The geographical organization of this book is not without its drawbacks. When scholars have moved from one country to another during their career, their biographical information is spread out over two or more essays. The organization is also problematic for readers who want to get a complete picture of the history of a particular subject. To do so, one has to read separate essays together. One should read Ulrich’s essay on biblical texts in combination with Tov’s. Crawford’s essay on rewritten Bible must be read together with Segal’s. Jassen’s essay on Jewish law needs to be read with Shemesh’s. Berstein and Koller’s essay on Hebrew and Aramaic has to be read with Fassberg’s. It would seem that these problems are simply a result of the editor’s attempt to combine histories of research, biographical sketches, and regional contributions all in one volume.
In spite of its deficiencies, The Dead Sea Scrolls in Scholarly Perspective accomplishes what it set out to do: it preserves the knowledge and memories of the second generation of scrolls scholars for posterity.
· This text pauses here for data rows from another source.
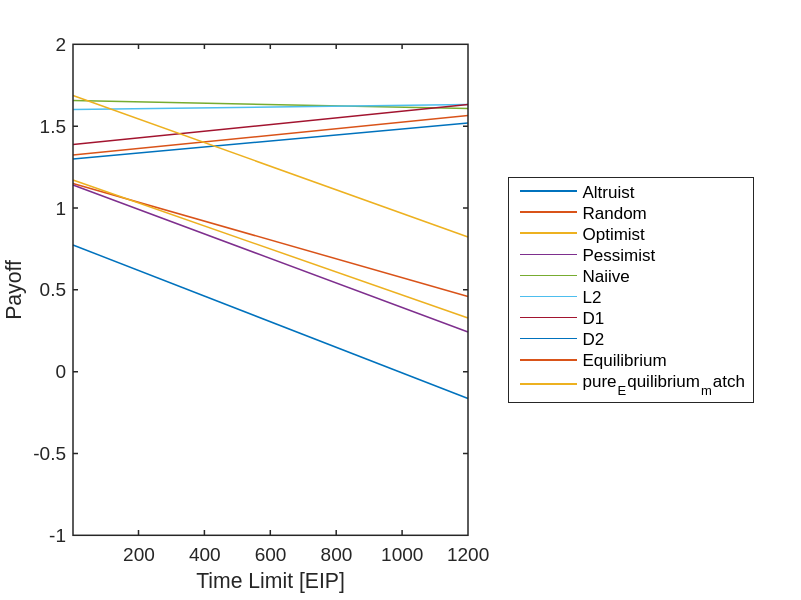
<!DOCTYPE html>
<html lang="en">
<head>
<meta charset="utf-8">
<title>Payoff by time limit</title>
<style>
:root {
  --paper: #fff;
  --axis: #262626;
  --ink: #000;
  --blue: #0072bd;
  --orange: #d95319;
  --yellow: #edb120;
  --purple: #7e2f8e;
  --green: #77ac30;
  --sky: #4dbeee;
  --maroon: #a2142f;
}
* { box-sizing: border-box; margin: 0; padding: 0; }
html, body { width: 801px; height: 600px; overflow: hidden; background: var(--paper); }
.chart {
  position: relative;
  width: 801px;
  height: 600px;
  font-family: "Liberation Sans", Arial, sans-serif;
  color: var(--axis);
}
.plot { position: absolute; inset: 0; display: block; }
.plot .frame, .plot .ticks { fill: none; stroke: var(--axis); stroke-width: 1.5; }
.series { fill: none; stroke-width: 1.5; }
.blue { --series: var(--blue); }
.orange { --series: var(--orange); }
.yellow { --series: var(--yellow); }
.purple { --series: var(--purple); }
.green { --series: var(--green); }
.sky { --series: var(--sky); }
.maroon { --series: var(--maroon); }
.series line { stroke: var(--series); }
.y-ticks, .x-ticks { position: absolute; list-style: none; font-size: 19px; line-height: 24px; }
.y-ticks {
  left: 20px; top: 33px; width: 46px; height: 515px;
  display: flex; flex-direction: column; justify-content: space-between;
  text-align: right;
}
.x-ticks {
  left: 106px; top: 543px; width: 395px;
  display: grid; grid-template-columns: repeat(6, 1fr);
  text-align: center;
}
.axis-title { position: absolute; font-size: 21.2px; line-height: 26px; text-align: center; white-space: nowrap; }
.x-title { left: 73px; top: 568px; width: 395px; }
.y-title { left: -46px; top: 277px; width: 120px; transform: rotate(-90deg); }
.legend {
  position: absolute; left: 507.5px; top: 176.5px; width: 246px; height: 226px;
  padding: 4px 0 0 11px;
  border: 1.5px solid var(--axis);
  list-style: none;
  color: var(--ink);
  font-size: 17px;
  line-height: 21.1px;
  white-space: nowrap;
}
.legend li { display: flex; align-items: center; gap: 6px; height: 21.1px; }
.legend li::before { content: ""; flex: none; width: 57px; height: 1.5px; background: var(--series); transform: translateY(-1px); }
.legend li:last-child::before { transform: translateY(2px); }
.legend sub { position: relative; top: 8px; margin: 0 1px; font-size: 13px; line-height: 0; vertical-align: baseline; }
</style>
</head>
<body>
<main class="chart">
  <svg class="plot" width="801" height="600" viewBox="0 0 801 600" role="img" aria-label="Payoff of ten strategies against time limit">
    <g class="series">
      <line class="blue" x1="73" y1="245" x2="468" y2="398.5"/>
      <line class="orange" x1="73" y1="183.5" x2="468" y2="296.5"/>
      <line class="yellow" x1="73" y1="180" x2="468" y2="318"/>
      <line class="purple" x1="73" y1="185" x2="468" y2="332"/>
      <line class="green" x1="73" y1="100.5" x2="468" y2="108.5"/>
      <line class="sky" x1="73" y1="109.5" x2="468" y2="104.5"/>
      <line class="maroon" x1="73" y1="144.5" x2="468" y2="104.5"/>
      <line class="blue" x1="73" y1="159" x2="468" y2="123"/>
      <line class="orange" x1="73" y1="155" x2="468" y2="115.5"/>
      <line class="yellow" x1="73" y1="95.5" x2="468" y2="237"/>
    </g>
    <rect class="frame" x="73" y="44.3" width="395" height="491"/>
    <path class="ticks" d="M138.5 535v-5M204.4 535v-5M270.3 535v-5M336.2 535v-5M402.1 535v-5M138.5 44v5M204.4 44v5M270.3 44v5M336.2 44v5M402.1 44v5M73 126.2h5M73 208h5M73 289.8h5M73 371.7h5M73 453.5h5M468 126.2h-5M468 208h-5M468 289.8h-5M468 371.7h-5M468 453.5h-5"/>
  </svg>
  <ol class="y-ticks">
    <li>2</li><li>1.5</li><li>1</li><li>0.5</li><li>0</li><li>-0.5</li><li>-1</li>
  </ol>
  <ol class="x-ticks">
    <li>200</li><li>400</li><li>600</li><li>800</li><li>1000</li><li>1200</li>
  </ol>
  <p class="axis-title x-title">Time Limit [EIP]</p>
  <p class="axis-title y-title">Payoff</p>
  <ul class="legend">
    <li class="blue"><span>Altruist</span></li>
    <li class="orange"><span>Random</span></li>
    <li class="yellow"><span>Optimist</span></li>
    <li class="purple"><span>Pessimist</span></li>
    <li class="green"><span>Naiive</span></li>
    <li class="sky"><span>L2</span></li>
    <li class="maroon"><span>D1</span></li>
    <li class="blue"><span>D2</span></li>
    <li class="orange"><span>Equilibrium</span></li>
    <li class="yellow"><span>pure<sub>E</sub>quilibrium<sub>m</sub>atch</span></li>
  </ul>
</main>
</body>
</html>
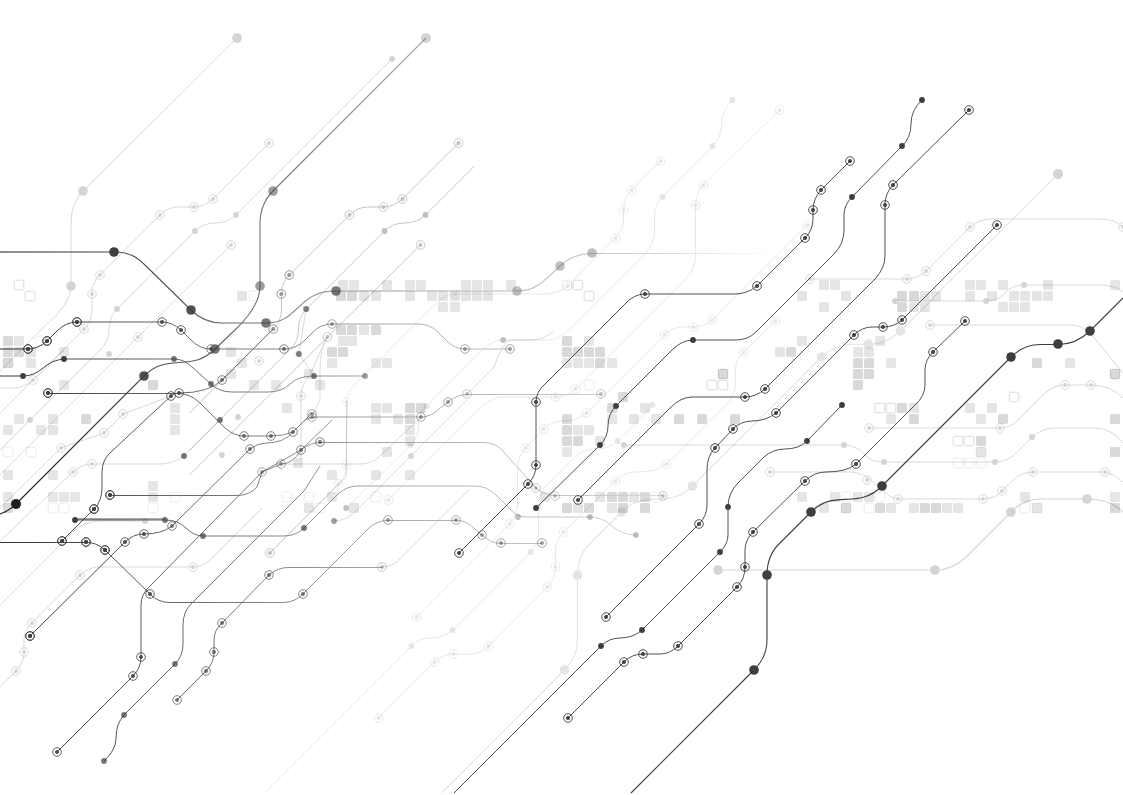
<!DOCTYPE html>
<html lang="en">
<head>
<meta charset="utf-8">
<title>Circuit trace background</title>
<style>
:root{--paper:#fff;--ink:#3e3e3e;--black:#1c1c1c;--tile:#8c8c8c}
html,body{margin:0;height:100%;overflow:hidden;background:var(--paper)}
svg{display:block;width:1123px;height:795px}
marker{overflow:visible}
path,polyline{fill:none}
.trace{stroke:var(--ink);stroke-width:.9}
.trace.bold{stroke-width:1.1}
.fade{stroke:url(#fade);stroke-width:.9}
.fade.bold{stroke-width:1.1}
.ring{marker:url(#ring)}
.dot{marker:url(#dot)}
.hub{marker:url(#hub)}
.tile{marker:url(#tile)}
.frame{marker:url(#frame)}
.ink{fill:var(--ink)}
.outline{fill:none;stroke:var(--ink);stroke-width:.9}
.block{fill:var(--tile)}
.box{fill:none;stroke:var(--tile)}
.o9{opacity:.9}.o7{opacity:.7}.o5{opacity:.5}.o3{opacity:.32}.o2{opacity:.22}.o1{opacity:.13}
</style>
</head>
<body>
<svg viewBox="0 0 1123 795" role="img" aria-label="Abstract grey circuit lines with nodes and small square tiles">
<defs>
<marker id="ring" markerUnits="userSpaceOnUse" markerWidth="10" markerHeight="10"><circle class="outline" r="4.3"/><circle class="ink" r="2"/></marker>
<marker id="dot" markerUnits="userSpaceOnUse" markerWidth="10" markerHeight="10"><circle class="ink" r="2.9"/></marker>
<marker id="hub" markerUnits="userSpaceOnUse" markerWidth="10" markerHeight="10"><circle class="ink" r="4.8"/></marker>
<marker id="tile" markerUnits="userSpaceOnUse" markerWidth="10" markerHeight="10"><rect class="block" x="-5" y="-5" width="10" height="10" rx="1.5"/></marker>
<marker id="frame" markerUnits="userSpaceOnUse" markerWidth="10" markerHeight="10"><rect class="box" x="-4.8" y="-4.8" width="9.6" height="9.6" rx="1.5"/></marker>
<linearGradient id="fade" gradientUnits="userSpaceOnUse" x1="0" y1="0" x2="780" y2="0">
<stop offset="0" stop-color="#1c1c1c"/><stop offset=".26" stop-color="#606060"/><stop offset=".5" stop-color="#a0a0a0"/><stop offset=".8" stop-color="#ccc"/><stop offset="1" stop-color="#fff"/>
</linearGradient>
</defs>

<g id="tiles">
<g class="o3">
<polyline class="tile" points="8 341 8 352 19 352 8 363 86 419 8 508 153 385 341 296 352 296 341 330 352 330 376 330 332 352 343 352 410 408 410 419 421 408"/>
<polyline class="tile" points="567 341 567 352 578 352 589 352 600 352 600 363 567 419 567 430 567 441 578 441 612 408 623 397 612 497 623 497 623 508 589 508 567 508 645 508 645 497"/>
<polyline class="tile" points="791 352 723 374 702 419 679 419 735 419 858 363 869 363 858 374 869 374 858 385 902 296 914 296 902 307 1037 363 1115 374 1115 419 1115 452 1115 508 914 419 902 408 925 508 936 508 880 508 846 508 1003 419 981 441"/>
</g>
<g class="o2">
<polyline class="tile" points="19 341 31 352 31 363 64 352 8 430 19 419 41 430 53 430 53 419 8 475 8 497 53 497 64 497 53 475 75 497 64 385 153 486 153 497 175 419 175 430 175 408 231 352 242 363 231 374 242 296 254 385 276 385 287 408"/>
<polyline class="tile" points="343 285 354 285 364 296 376 296 387 285 410 285 421 285 410 296 432 296 443 296 455 296 466 296 477 296 488 296 466 285 477 285 488 285 511 285 443 307 455 307 352 341 364 330 343 341 332 363 376 363 387 363 376 408 387 408 376 419 398 419 410 430 410 441 387 452 410 475 376 475 332 475 309 508 332 497 320 385 309 374 298 463 354 508"/>
<polyline class="tile" points="578 363 589 341 589 363 567 363 612 363 578 430 589 430 567 452 600 441 612 419 634 419 645 408 656 419 612 508 634 497 600 497 578 508 545 497"/>
<polyline class="tile" points="802 296 824 285 835 285 846 296 824 307 802 341 780 352 891 363 869 352 880 341 858 352 914 307 925 307 936 296 925 296 970 285 981 285 992 296 1003 285 1014 296 1025 296 1037 296 1048 296 1048 285 1014 307 1025 307 1003 307 970 296 1115 285 1115 497 1070 363 970 408 981 419 992 408 947 508 958 508 914 508 891 508 858 497 869 497 824 508 802 497 835 497 1037 508 1025 497 981 452 914 408 891 419"/>
</g>
<g class="o3">
<polyline class="frame" points="19 285 30 296 578 285 589 296 712 385 723 385 723 374 880 408 891 408 958 441 969 441 1014 397 1115 374"/>
<g class="o5"><polyline class="frame" points="8 452 31 452 53 508 64 508 153 508 175 497 287 497 309 497 320 508 376 497 254 296 567 285 589 385 656 497 846 497 846 508 869 508 880 497 958 463 969 463 981 463 981 452 1025 508 1037 508 8 363 41 341"/></g>
</g>
</g>

<g id="pale-left">
<g class="o2">
<g id="branch-left">
<path class="trace" d="M0 413L84 329Q92 321 92 309V294Q92 282 100 275L160 215Q168 207 178 207H194Q204 207 213 199L269 143"/>
<polyline class="ring" points="84 329 92 294 100 275 160 215 194 207 213 199 269 143"/>
<path class="trace" d="M0 450L101 349Q109 341 109 329Q109 317 117 309L195 231Q203 223 215 223Q228 223 236 215L285 166"/>
<polyline class="dot" points="109 354 117 309 195 231 236 215"/>
<path class="trace" d="M0 475L138 337L231 245"/>
<polyline class="ring" points="138 337 231 245"/>
</g>
<path class="trace" d="M285 166L392 59M0 371L45 326Q71 304 71 286V222Q71 204 83 191L237 38"/>
<path class="trace" d="M0 508L61 448L104 433 123 414L171 396M0 541L73 472Q82 464 92 464H160Q173 464 184 456L220 420M0 605L75 530Q85 521 100 521H145M0 388H12Q24 388 33 380L64 350"/>
<path class="trace" d="M0 687L16 671Q24 663 24 652V640Q24 630 32 623L80 575Q89 567 98 567H193Q203 567 211 559L262 508"/>
<path class="trace" d="M334 521Q346 521 356 511L411 456L467 400M270 553L346 477L347 402M281 464H360Q372 464 380 456L421 417M382 567Q392 567 400 559L470 489M301 460V396Q301 385 309 377L327 337M327 337Q320 350 320 370V400L312 417M314 376L299 354 306 309M467 394L494 367Q503 340 512 340H530Q545 340 553 331"/>
<polyline class="ring" points="61 448 104 433 123 414 73 472 92 464 33 380 16 671 24 652 32 623 80 575 193 567 270 553 301 396 259 361"/>
<polyline class="dot" points="392 59 30 420 145 521 238 417 222 455 346 508 411 456 503 340"/>
<polyline class="hub" points="71 286 83 191 237 38"/>
</g>
<use href="#branch-left" class="o3" x="189.5"/>
</g>

<g id="pale-right" class="o2">
<path class="trace" d="M810 279H907Q917 279 926 271L970 227Q980 219 990 219H1100Q1115 219 1123 227"/>
<path class="trace" d="M895 301H986Q998 301 1005 293T1024 285H1100Q1115 285 1123 292"/>
<path class="trace" d="M930 325H1070Q1082 325 1090 333L1123 373"/>
<path class="trace" d="M869 428H1000Q1010 428 1018 420L1045 393Q1055 385 1065 385H1091Q1110 385 1123 398"/>
<path class="trace" d="M624 445H844Q856 445 864 454T884 462H995Q1008 462 1016 453L1032 437Q1042 428 1056 428H1094Q1112 428 1123 443"/>
<path class="trace" d="M770 472H850Q862 472 872 481L884 491Q891 499 900 499H983Q995 499 1002 491L1012 481Q1021 472 1033 472H1105Q1115 474 1123 482"/>
<path class="trace bold" d="M718 570H935Q953 570 966 557L1011 512Q1024 499 1040 499H1087Q1110 499 1123 512"/>
<polyline class="ring" points="810 279 907 279 926 271 970 227 1123 227 930 325 869 428 1000 428 1065 385 1091 385 770 472 867 480 898 499 983 499 1002 491 1033 472 1105 472"/>
<polyline class="dot" points="895 301 986 301 1024 285 624 445 844 445 884 462 995 462 1032 437"/>
<polyline class="hub" points="718 570 935 570 1011 512 1087 499"/>
<path class="trace" d="M933 298L1058 174"/>
<polyline class="hub" points="1058 174 1058 174"/>
</g>

<use href="#dark-right" class="o1" x="-189.5"/>

<g id="dark-left">
<path class="fade bold" d="M0 252H114C130 252 137 257 147 267L191 310Q204 323 222 323H266C300 323 296 291 336 291H517C535 291 542 283 560 266Q573 253.5 592 253.5H780"/>
<path class="fade bold" d="M0 514Q9 511 16 504L144 376C168 352 191 373 215 349L236 329Q260 306 260 286V224Q260 204 273 191L426 38"/>
<path class="fade" d="M0 349H28Q38 349 47 341L57 331Q66 322 77 322H162Q172 322 181 330L190 339Q199 349 211 349H284Q296 349 304 341L312 333Q320 324 332 324H418Q430 324 438 332L446 340Q454 349 465 349H510"/>
<path class="fade" d="M0 376H23Q34 376 43 368T64 359H174Q184 359 192 367L211 384Q219 392 232 392H268Q282 392 290 384T314 376H365"/>
<path class="fade" d="M48 393.5H179Q190 394 199 402L225 428Q234 436 244 436H271Q283 436 293 432L300 425Q306 417 316 417H421Q431 417 439 409L448 402Q457 394.5 467 394.5H601"/>
<path class="fade" d="M62 541L94 509Q102 501 102 488V472Q102 460 111 452L171 396Q174 393 179 393Q209 393 222 380L273 329"/>
<path class="fade" d="M110 495.5H238Q250 495 257 487L262 472L281 464Q293 464 301 450Q310 442.5 320 442.5H482Q494 442 502 450L536 488Q545 495.5 555 495.5H663"/>
<path class="fade" d="M75 520H165Q178 520 186 528Q194 536 203 536H284Q296 536 304 528L338 494Q347 486 357 486H475Q487 486 496 495L509 508Q517 517 527 517H590Q602 517 612 526T636 535"/>
<path class="fade" d="M75 519H165"/>
<path class="fade" d="M0 542.5H86Q96 542 105 550L150 594Q158 602.5 170 602.5H284Q295 602 303 594L369 528Q377 520.5 388 520.5H456Q466 520 475 529L482 535Q491 543.5 501 543.5H542"/>
<path class="fade" d="M30 636L125 542Q133 534 144 534Q162 534 172 526L250 449Q258 443 266 443Q284 443 293 432L312 413"/>
<path class="fade" d="M57 752L133 676Q141 668 141 657V605Q141 594 150 586L262 472L301 450 332 420"/>
<path class="fade" d="M104 761Q116 750 116 738Q116 724 124 715L175 664Q183 656 183 644V625Q183 612 191 604L304 491L320 466"/>
<path class="fade" d="M177 700L206 671Q214 663 214 652V640Q214 630 222 623L269 575Q278 567.5 288 567.5H382"/>
<polyline class="ring" style="--ink:#1c1c1c" points="28 349 47 341 77 322 48 393 110 495 62 541 94 509 86 542 105 550 30 636"/>
<g class="o9"><polyline class="ring" points="28 349 47 341 77 322 48 393 110 495 62 541 94 509 86 542 105 550 30 636 57 752 133 676 141 657 150 594 125 542 144 534 162 322 181 330 171 396 179 393"/></g>
<g class="o7"><polyline class="ring" points="172 526 177 700 206 671 214 652 222 623 222 380 244 436 271 436 211 349 250 449 284 349 293 432 303 594 301 450 320 442 269 575"/></g>
<g class="o5"><polyline class="ring" points="262 472 281 464 312 414 312 417 332 324 388 520 421 417 456 520 482 535 465 349 501 543 510 349 542 543 448 402"/></g>
<g class="o3"><polyline class="ring" points="467 394 382 567 536 488 555 496 601 394 663 496 273 329 281 294 289 275"/></g>
<polyline class="dot" points="23 376 64 359 75 520"/>
<g class="o7"><polyline class="dot" points="174 359 165 520 203 536 211 384 124 715 104 761 175 664 184 456 220 420 304 528 314 376"/></g>
<g class="o5"><polyline class="dot" points="365 376 299 354 306 309 334 521"/></g>
<g class="o3"><polyline class="dot" points="518 517 590 517 636 535"/></g>
<polyline class="hub" points="16 504 114 252"/>
<g class="o9"><polyline class="hub" points="144 376 191 310"/></g>
<g class="o7"><polyline class="hub" points="215 349 266 323 336 291"/></g>
<g class="o5"><polyline class="hub" points="260 286 273 191"/></g>
<g class="o3"><polyline class="hub" points="517 291 560 266 592 253"/></g>
<g class="o2"><polyline class="hub" points="426 38 426 38"/></g>
<circle cx="16" cy="504" r="4.8" fill="var(--black)"/>
</g>

<g id="dark-right">
<path class="trace" d="M459 553L528 484Q536 476 536 465V402Q536 392 545 384L625 304Q634 294 645 294H735Q747 294 757 286L805 238Q813 230 813 219V210Q813 199 821 190L850 161"/>
<path class="trace" d="M536 508L600 445Q608 437 608 426Q608 414 616 406L672 350Q682 340 693 340H736Q748 340 756 332L834 254Q844 244 844 230V215Q844 205 852 197L902 146Q911 138 911 124Q911 110 922 100"/>
<path class="trace" d="M578 500L670 408Q681 397 692 397H745Q756 397 765 389L875 279Q885 268 885 256V205Q885 193 893 185L969 110"/>
<path class="trace" d="M606 617L699 524Q707 516 707 505V470Q707 456 715 448L733 429Q741 421 752 421Q766 421 776 413L854 335Q862 327 872 327H883Q894 327 902 320L997 225"/>
<path class="trace" d="M454 793L601 646Q609 638 620 638Q633 638 642 630L720 552Q728 544 728 535V507Q728 493 738 483L764 457Q773 449 785 449Q799 449 807 441L842 405"/>
<path class="trace" d="M568 718L624 662Q632 654 643 654H660Q670 654 678 646L737 587Q745 579 745 567V550Q745 540 753 532L805 481Q814 472 826 472Q847 472 856 464L915 405Q925 396 925 385V370Q925 360 933 352L965 321"/>
<path class="trace bold" d="M631 793L754 670Q767 657 767 640V575Q767 555 780 543L811 512C835 488 857 511 882 486L1011 357Q1024 344.5 1040 344.5H1058Q1076 344.5 1090 331L1123 298"/>
<polyline class="ring" points="459 553 528 484 536 465 536 402 645 294 757 286 805 238 813 210 821 190 850 161 578 500 745 397 765 389 885 205 893 185 969 110 606 617 699 524 715 448 733 429 776 413 854 335 883 327 902 320 997 225 568 718 624 662 643 654 678 646 737 587 745 567 753 532 805 481 856 464 933 352 965 321"/>
<polyline class="dot" points="536 508 600 445 616 406 693 340 852 197 902 146 922 100 601 646 642 630 720 552 728 507 807 441 842 405"/>
<polyline class="hub" points="754 670 767 575 811 512 882 486 1011 357 1058 344 1090 331"/>
</g>
</svg>
</body>
</html>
This book will take its place with works like Weston Fields’ The Dead Sea Scrolls: A Full History as a resource for those who are interest in the history of scrolls scholarship. The book’s practical significance in the present will mostly be for the third generation of scholars. Each essay concludes with a brief discussion of directions for future research which will be of value for graduate students who are interested in the scrolls. This book will also allow those who are relatively new to the field to become acquainted with the major figures and their research. The Dead Sea Scrolls in Scholarly Perspective is a memorial to those who have gone before us, and it reminds us that we all stand on the shoulders of others.
RES 2014.05.08 Montgomery on Dimant The Dea Sea Scrolls.pdf